Records from a data source:
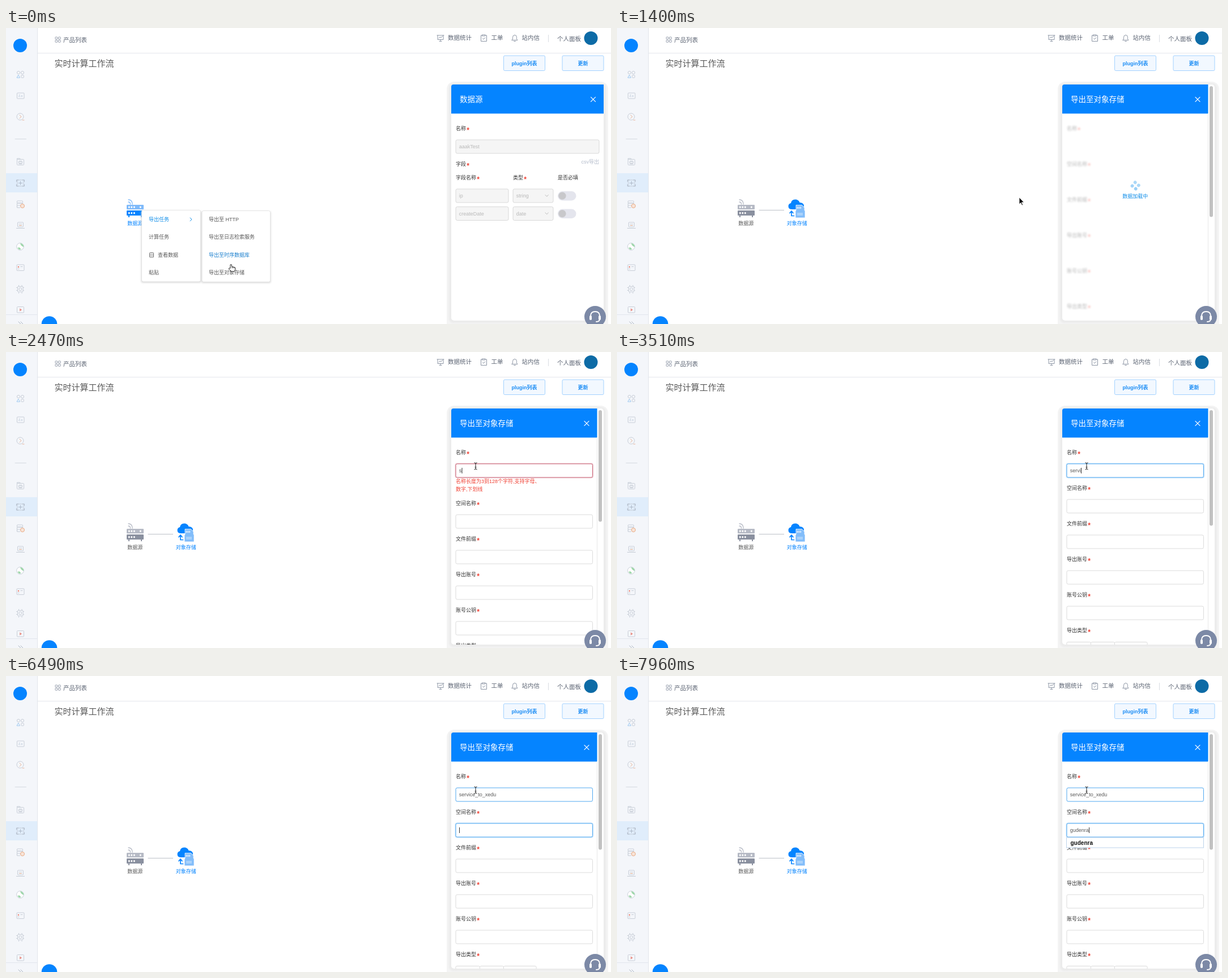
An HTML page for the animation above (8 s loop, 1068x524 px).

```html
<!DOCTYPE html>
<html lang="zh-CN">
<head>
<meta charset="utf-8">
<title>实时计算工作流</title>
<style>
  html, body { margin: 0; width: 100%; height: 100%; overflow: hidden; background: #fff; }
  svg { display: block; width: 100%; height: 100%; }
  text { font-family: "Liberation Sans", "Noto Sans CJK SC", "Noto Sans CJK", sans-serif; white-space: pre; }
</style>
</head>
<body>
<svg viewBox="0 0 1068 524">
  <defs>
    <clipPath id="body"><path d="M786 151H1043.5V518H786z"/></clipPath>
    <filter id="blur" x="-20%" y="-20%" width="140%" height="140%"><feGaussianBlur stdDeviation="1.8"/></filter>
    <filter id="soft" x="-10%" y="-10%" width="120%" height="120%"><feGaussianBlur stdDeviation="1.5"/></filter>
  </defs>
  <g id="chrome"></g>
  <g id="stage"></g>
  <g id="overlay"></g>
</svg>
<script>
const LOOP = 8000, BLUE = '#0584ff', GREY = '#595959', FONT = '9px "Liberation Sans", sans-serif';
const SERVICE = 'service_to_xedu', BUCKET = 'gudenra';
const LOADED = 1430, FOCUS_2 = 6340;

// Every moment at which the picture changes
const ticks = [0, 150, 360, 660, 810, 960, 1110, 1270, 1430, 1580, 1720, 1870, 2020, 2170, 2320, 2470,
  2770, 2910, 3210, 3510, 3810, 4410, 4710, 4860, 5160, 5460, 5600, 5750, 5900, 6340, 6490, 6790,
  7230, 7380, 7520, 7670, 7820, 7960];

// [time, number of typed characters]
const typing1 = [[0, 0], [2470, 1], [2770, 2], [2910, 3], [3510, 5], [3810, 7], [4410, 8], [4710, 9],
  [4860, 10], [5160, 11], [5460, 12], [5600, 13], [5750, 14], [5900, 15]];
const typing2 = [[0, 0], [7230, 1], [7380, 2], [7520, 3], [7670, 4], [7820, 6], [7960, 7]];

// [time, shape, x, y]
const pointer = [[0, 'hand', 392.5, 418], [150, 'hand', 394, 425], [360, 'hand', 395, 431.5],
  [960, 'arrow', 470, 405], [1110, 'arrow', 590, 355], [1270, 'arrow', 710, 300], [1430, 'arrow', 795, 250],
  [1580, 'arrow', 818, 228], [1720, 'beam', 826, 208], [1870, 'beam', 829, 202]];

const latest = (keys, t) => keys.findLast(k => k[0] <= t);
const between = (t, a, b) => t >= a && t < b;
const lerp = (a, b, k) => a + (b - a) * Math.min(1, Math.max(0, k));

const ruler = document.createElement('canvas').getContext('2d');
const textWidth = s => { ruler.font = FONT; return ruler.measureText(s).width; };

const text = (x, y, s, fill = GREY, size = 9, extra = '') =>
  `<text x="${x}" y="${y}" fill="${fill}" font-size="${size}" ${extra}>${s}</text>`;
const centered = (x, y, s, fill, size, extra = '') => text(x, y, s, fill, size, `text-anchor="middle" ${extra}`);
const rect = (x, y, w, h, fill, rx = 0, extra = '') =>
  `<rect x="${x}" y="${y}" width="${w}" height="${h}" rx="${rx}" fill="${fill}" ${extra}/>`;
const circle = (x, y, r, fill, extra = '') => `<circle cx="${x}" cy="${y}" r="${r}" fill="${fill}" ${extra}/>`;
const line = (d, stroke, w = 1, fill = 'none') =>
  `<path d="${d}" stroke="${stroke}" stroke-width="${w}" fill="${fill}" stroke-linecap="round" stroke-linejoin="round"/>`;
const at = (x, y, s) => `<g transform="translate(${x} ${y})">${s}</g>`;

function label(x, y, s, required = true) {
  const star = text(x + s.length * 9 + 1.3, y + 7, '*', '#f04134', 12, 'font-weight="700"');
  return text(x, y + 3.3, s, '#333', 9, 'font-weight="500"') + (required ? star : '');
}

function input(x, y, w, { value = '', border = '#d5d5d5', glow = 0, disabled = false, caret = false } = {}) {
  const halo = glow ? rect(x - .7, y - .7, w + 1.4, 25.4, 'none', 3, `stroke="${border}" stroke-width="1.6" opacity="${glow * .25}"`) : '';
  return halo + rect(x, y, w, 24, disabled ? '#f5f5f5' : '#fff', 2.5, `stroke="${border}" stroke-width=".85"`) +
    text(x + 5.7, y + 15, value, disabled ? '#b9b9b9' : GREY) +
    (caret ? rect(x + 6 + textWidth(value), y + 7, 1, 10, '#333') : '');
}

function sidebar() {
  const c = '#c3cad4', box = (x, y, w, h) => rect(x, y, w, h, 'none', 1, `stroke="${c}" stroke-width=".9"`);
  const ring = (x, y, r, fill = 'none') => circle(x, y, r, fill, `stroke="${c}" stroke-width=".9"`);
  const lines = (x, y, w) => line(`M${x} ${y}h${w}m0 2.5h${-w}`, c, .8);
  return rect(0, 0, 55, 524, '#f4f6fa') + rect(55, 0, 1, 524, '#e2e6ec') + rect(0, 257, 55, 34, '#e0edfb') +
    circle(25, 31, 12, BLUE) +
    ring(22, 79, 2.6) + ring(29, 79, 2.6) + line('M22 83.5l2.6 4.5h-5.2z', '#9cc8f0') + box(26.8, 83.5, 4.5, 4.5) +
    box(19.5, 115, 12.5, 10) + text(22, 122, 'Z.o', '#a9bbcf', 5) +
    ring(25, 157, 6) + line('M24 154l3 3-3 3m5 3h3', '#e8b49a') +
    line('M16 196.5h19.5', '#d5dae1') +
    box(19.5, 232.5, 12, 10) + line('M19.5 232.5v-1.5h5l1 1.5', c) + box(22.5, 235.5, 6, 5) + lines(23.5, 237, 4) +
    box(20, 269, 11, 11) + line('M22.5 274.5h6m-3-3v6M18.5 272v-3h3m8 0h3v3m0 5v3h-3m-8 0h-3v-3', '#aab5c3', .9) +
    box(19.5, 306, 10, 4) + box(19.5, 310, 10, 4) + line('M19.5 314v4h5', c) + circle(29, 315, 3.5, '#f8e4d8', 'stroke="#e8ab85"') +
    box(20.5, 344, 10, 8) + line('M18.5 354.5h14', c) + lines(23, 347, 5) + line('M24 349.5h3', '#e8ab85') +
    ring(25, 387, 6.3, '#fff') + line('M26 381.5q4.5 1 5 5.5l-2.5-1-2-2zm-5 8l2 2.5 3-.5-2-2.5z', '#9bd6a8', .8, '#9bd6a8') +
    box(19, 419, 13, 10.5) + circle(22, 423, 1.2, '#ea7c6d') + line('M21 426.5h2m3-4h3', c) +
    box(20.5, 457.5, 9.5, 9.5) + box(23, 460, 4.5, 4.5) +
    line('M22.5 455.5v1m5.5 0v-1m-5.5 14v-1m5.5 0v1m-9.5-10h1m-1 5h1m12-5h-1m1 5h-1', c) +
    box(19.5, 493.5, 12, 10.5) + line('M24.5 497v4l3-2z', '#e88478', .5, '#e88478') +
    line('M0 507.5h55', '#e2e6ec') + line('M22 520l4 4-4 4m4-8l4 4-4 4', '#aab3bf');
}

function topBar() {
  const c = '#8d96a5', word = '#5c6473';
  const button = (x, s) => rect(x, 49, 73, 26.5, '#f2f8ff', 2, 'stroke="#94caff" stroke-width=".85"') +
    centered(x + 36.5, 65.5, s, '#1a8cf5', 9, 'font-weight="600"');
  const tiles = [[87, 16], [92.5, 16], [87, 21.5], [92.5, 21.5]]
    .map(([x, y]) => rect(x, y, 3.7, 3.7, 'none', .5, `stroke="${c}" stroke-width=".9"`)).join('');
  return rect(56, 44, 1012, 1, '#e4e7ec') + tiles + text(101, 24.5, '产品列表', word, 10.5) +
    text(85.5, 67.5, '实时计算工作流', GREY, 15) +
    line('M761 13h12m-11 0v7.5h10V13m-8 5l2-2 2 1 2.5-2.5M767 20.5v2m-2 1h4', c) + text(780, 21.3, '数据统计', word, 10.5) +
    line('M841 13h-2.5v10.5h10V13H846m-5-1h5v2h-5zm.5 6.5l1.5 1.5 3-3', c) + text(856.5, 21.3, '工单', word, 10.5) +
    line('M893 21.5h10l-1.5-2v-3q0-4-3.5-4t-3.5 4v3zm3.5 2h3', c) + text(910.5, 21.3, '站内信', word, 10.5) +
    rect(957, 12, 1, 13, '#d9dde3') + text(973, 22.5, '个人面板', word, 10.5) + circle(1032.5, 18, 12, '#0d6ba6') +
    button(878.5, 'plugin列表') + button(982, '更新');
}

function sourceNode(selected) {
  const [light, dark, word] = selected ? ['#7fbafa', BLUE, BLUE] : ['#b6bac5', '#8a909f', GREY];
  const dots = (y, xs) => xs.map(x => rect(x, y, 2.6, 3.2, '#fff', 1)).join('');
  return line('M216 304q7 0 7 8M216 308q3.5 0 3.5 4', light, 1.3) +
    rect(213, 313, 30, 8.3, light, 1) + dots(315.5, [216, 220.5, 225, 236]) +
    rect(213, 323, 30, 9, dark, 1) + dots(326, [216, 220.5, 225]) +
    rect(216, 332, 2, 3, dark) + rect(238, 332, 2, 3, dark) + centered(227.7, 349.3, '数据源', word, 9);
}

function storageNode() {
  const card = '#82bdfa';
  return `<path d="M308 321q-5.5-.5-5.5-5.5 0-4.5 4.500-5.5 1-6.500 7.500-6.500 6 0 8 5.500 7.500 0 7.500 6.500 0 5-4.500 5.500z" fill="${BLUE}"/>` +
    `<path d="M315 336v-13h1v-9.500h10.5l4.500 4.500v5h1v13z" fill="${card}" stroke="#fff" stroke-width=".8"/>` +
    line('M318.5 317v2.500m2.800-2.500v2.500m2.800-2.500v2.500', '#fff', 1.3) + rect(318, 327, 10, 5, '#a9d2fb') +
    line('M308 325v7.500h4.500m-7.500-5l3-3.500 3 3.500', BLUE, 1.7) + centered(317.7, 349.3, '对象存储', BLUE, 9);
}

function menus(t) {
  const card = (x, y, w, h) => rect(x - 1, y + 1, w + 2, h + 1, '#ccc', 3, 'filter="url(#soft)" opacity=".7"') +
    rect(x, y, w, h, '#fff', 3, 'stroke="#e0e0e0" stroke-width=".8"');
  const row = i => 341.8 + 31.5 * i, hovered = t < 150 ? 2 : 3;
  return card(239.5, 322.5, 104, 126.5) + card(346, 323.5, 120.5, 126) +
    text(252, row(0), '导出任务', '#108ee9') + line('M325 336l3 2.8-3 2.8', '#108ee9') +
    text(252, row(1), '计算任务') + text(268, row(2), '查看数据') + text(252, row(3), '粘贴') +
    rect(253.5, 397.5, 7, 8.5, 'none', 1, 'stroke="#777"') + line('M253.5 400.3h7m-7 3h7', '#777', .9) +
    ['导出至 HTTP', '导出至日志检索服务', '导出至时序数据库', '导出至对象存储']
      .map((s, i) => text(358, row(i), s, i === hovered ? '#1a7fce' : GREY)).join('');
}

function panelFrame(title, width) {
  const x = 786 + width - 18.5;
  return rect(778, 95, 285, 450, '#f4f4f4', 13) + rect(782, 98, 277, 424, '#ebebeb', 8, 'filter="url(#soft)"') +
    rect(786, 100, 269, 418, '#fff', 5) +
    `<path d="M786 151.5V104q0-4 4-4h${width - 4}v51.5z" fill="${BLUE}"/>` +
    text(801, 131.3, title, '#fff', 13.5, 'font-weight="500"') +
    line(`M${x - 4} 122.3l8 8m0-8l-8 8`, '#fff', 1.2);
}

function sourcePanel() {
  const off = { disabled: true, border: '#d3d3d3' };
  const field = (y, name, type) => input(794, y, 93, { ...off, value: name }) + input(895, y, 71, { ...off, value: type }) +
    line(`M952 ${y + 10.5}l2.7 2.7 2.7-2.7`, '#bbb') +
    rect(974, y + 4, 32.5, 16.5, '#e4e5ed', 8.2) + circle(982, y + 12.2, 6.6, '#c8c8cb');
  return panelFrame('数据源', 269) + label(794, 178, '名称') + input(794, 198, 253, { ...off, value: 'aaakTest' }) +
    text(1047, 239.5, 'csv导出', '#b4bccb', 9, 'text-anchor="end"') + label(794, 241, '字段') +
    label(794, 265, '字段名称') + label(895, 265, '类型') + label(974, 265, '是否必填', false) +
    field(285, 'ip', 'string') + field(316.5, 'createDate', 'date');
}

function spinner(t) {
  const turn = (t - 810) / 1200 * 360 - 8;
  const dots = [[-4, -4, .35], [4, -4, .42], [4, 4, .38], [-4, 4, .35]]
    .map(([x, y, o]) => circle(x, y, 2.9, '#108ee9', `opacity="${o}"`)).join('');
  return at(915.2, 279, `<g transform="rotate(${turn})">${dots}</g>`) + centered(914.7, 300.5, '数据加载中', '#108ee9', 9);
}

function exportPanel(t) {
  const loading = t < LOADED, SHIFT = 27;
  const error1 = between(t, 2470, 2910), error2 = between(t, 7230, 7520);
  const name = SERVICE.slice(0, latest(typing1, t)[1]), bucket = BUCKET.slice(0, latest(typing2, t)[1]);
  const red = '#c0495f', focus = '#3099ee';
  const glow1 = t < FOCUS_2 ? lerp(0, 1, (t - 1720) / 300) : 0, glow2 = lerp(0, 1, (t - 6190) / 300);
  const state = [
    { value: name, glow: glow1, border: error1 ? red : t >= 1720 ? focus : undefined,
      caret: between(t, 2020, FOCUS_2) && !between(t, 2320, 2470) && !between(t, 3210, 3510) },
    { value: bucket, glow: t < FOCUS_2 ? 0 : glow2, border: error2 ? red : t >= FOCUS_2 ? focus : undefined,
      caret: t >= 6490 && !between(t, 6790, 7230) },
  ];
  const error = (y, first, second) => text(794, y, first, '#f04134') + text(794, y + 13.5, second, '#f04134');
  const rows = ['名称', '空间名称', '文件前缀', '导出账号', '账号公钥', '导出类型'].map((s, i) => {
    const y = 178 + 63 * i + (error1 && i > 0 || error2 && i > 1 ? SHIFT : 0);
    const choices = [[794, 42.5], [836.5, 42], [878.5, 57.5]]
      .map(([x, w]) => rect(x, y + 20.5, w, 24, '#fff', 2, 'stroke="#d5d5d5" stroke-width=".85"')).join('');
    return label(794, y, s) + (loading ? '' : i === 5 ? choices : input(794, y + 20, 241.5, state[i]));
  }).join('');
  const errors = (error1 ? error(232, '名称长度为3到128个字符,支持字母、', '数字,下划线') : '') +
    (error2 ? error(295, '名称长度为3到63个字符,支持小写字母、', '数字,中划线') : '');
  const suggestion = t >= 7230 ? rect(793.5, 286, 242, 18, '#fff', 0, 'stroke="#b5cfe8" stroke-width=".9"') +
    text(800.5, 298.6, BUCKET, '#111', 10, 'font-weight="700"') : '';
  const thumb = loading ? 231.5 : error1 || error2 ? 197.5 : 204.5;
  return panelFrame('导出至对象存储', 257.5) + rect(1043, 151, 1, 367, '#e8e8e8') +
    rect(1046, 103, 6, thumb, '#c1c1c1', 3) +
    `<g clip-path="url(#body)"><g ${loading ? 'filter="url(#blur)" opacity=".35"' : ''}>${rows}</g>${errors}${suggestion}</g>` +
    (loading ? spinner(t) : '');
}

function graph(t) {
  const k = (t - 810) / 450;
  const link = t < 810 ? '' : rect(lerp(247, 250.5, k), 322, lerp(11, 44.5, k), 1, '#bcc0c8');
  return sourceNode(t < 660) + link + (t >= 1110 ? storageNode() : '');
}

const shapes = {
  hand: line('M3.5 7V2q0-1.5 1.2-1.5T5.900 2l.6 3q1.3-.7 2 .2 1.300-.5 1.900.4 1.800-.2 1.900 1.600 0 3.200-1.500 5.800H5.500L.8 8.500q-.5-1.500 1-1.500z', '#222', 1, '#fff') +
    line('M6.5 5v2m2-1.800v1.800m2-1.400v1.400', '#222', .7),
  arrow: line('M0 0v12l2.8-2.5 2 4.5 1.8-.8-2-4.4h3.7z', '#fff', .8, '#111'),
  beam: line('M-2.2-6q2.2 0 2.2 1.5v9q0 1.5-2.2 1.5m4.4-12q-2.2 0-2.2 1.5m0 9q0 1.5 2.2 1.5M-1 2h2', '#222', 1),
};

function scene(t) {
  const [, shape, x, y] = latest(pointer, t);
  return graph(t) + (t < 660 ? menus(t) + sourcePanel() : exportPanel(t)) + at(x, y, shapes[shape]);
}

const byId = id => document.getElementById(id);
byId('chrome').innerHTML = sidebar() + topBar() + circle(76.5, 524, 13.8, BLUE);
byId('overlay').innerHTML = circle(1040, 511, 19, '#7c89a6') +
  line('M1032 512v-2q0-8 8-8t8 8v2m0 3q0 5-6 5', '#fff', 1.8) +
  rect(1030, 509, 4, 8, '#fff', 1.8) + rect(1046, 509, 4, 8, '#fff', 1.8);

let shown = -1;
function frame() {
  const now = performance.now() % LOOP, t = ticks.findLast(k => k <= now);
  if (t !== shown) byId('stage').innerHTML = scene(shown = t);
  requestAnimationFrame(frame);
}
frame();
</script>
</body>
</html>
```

» TASK STATEMENT
Copy whichever lines above contain the string "fill".

» SOLUTION TO THIS TASK
const text = (x, y, s, fill = GREY, size = 9, extra = '') =>
  `<text x="${x}" y="${y}" fill="${fill}" font-size="${size}" ${extra}>${s}</text>`;
const centered = (x, y, s, fill, size, extra = '') => text(x, y, s, fill, size, `text-anchor="middle" ${extra}`);
const rect = (x, y, w, h, fill, rx = 0, extra = '') =>
  `<rect x="${x}" y="${y}" width="${w}" height="${h}" rx="${rx}" fill="${fill}" ${extra}/>`;
const circle = (x, y, r, fill, extra = '') => `<circle cx="${x}" cy="${y}" r="${r}" fill="${fill}" ${extra}/>`;
const line = (d, stroke, w = 1, fill = 'none') =>
  `<path d="${d}" stroke="${stroke}" stroke-width="${w}" fill="${fill}" stroke-linecap="round" stroke-linejoin="round"/>`;
  const ring = (x, y, r, fill = 'none') => circle(x, y, r, fill, `stroke="${c}" stroke-width=".9"`);
  return `<path d="M308 321q-5.5-.5-5.5-5.5 0-4.5 4.500-5.5 1-6.500 7.500-6.500 6 0 8 5.500 7.500 0 7.500 6.500 0 5-4.500 5.500z" fill="${BLUE}"/>` +
    `<path d="M315 336v-13h1v-9.500h10.5l4.500 4.500v5h1v13z" fill="${card}" stroke="#fff" stroke-width=".8"/>` +
    `<path d="M786 151.5V104q0-4 4-4h${width - 4}v51.5z" fill="${BLUE}"/>` +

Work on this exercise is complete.